## [TASK ITEM]
From the material below, list every line containing "wide".

╭──

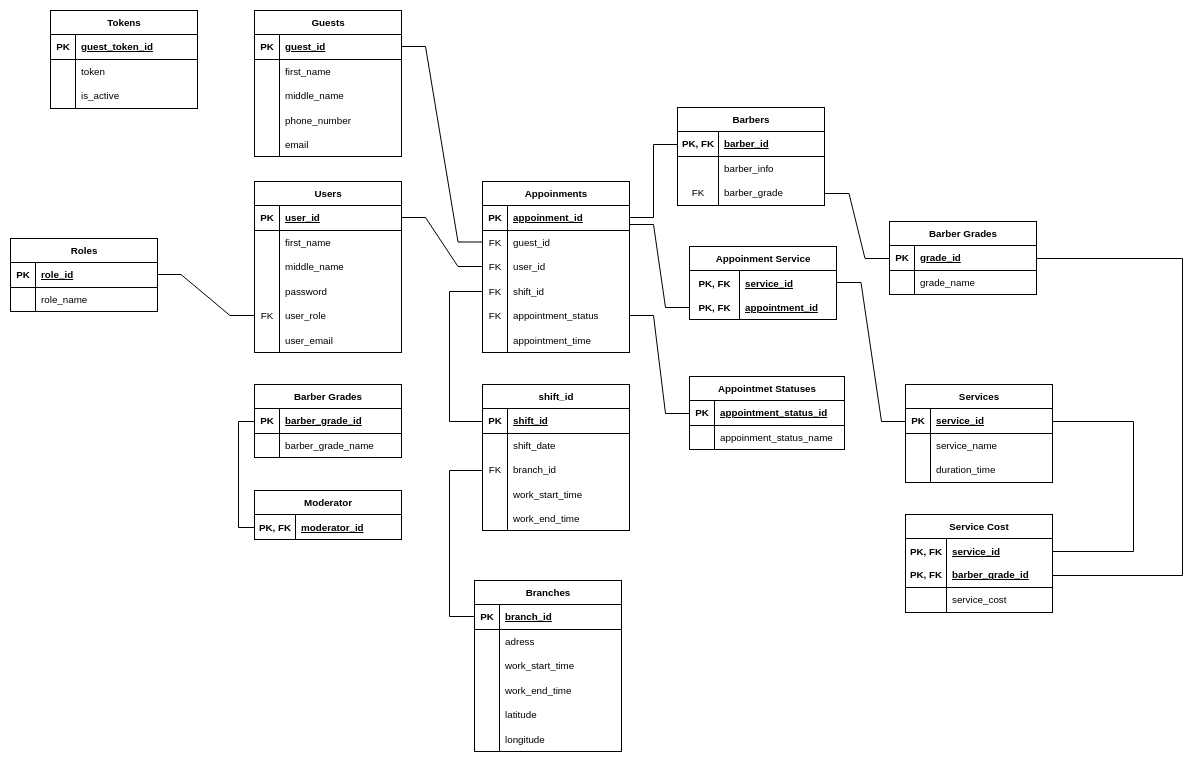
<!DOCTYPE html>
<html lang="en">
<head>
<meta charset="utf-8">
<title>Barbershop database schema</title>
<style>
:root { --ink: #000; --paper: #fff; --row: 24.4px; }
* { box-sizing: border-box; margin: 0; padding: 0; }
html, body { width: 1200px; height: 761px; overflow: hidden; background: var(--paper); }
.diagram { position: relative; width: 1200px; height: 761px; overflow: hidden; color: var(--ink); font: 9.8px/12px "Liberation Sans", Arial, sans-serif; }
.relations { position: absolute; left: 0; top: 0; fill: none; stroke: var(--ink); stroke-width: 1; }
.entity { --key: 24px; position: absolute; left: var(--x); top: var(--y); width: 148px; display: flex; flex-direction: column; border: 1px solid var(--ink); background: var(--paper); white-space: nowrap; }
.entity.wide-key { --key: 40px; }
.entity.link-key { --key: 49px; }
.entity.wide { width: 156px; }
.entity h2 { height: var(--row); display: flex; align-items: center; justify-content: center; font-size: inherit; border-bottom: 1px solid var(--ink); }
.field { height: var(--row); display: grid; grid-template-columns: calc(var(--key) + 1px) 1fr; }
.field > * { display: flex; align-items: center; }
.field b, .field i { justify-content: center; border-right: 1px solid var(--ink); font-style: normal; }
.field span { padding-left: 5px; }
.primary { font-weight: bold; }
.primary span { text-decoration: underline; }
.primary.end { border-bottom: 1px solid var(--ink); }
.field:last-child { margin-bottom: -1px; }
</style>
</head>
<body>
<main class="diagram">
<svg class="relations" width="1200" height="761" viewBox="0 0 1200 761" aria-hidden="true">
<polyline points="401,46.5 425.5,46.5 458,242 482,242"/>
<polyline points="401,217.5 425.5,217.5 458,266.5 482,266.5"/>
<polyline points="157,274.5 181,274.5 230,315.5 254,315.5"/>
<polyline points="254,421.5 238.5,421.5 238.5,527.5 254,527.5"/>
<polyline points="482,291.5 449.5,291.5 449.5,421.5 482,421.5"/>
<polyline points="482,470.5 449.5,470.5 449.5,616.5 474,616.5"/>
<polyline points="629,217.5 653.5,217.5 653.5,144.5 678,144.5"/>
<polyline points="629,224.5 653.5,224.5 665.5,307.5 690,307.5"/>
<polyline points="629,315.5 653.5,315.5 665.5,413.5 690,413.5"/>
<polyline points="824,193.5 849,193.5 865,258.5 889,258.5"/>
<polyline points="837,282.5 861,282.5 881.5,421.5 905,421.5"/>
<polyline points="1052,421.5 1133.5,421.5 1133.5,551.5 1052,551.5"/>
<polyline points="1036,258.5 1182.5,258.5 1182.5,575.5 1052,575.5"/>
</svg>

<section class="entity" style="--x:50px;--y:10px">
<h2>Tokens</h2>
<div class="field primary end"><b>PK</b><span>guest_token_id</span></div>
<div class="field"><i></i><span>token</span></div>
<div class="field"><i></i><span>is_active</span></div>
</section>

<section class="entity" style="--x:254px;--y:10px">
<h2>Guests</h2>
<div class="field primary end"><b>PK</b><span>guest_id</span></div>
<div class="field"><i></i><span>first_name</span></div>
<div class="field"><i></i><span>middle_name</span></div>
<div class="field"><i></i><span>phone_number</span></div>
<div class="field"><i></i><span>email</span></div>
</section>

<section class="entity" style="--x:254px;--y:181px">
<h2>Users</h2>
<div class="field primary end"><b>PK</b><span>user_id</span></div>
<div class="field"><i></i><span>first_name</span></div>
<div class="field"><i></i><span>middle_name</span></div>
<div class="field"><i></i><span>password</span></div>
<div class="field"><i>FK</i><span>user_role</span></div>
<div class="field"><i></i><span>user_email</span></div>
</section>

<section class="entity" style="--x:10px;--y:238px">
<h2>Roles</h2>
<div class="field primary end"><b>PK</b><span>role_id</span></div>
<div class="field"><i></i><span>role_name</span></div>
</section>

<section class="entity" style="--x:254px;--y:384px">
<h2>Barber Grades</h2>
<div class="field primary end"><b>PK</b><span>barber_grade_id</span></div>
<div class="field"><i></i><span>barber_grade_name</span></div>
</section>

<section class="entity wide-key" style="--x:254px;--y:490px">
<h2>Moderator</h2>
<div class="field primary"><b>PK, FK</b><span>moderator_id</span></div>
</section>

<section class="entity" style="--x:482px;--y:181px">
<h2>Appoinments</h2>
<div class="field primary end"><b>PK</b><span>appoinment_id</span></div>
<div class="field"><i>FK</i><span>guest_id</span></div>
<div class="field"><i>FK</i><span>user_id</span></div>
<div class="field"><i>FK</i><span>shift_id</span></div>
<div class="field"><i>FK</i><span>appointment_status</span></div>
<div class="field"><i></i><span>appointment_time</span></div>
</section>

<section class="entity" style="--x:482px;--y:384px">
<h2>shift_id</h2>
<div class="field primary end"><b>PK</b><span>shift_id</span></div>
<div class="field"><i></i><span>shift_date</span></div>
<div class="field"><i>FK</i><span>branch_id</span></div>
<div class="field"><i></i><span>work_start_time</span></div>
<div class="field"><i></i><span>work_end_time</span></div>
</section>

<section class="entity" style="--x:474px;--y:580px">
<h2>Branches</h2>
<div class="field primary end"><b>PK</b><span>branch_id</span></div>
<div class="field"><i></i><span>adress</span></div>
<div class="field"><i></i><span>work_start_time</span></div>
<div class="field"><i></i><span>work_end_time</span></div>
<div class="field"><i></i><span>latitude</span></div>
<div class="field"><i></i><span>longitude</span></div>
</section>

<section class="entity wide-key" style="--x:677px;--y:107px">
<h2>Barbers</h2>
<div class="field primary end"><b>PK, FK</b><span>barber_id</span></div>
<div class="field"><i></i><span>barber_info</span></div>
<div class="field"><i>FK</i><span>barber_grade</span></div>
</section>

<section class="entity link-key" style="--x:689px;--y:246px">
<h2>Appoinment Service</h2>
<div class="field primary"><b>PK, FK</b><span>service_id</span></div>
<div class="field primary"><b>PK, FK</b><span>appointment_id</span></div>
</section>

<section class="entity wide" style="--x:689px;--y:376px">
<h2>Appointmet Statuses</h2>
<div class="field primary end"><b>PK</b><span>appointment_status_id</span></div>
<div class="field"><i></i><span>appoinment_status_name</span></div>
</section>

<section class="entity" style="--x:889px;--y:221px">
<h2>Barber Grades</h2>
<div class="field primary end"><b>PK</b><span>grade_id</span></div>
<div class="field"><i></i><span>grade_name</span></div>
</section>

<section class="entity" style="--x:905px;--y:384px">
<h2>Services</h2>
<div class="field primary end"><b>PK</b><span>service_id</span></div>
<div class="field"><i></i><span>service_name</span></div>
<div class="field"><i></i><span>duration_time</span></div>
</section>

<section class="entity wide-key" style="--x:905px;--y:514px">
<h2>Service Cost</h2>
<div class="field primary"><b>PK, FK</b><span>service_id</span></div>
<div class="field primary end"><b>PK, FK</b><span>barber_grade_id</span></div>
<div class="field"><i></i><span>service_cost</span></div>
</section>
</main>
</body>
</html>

╰──

## [ANSWER SECTION]
.entity.wide-key { --key: 40px; }
.entity.wide { width: 156px; }
<section class="entity wide-key" style="--x:254px;--y:490px">
<section class="entity wide-key" style="--x:677px;--y:107px">
<section class="entity wide" style="--x:689px;--y:376px">
<section class="entity wide-key" style="--x:905px;--y:514px">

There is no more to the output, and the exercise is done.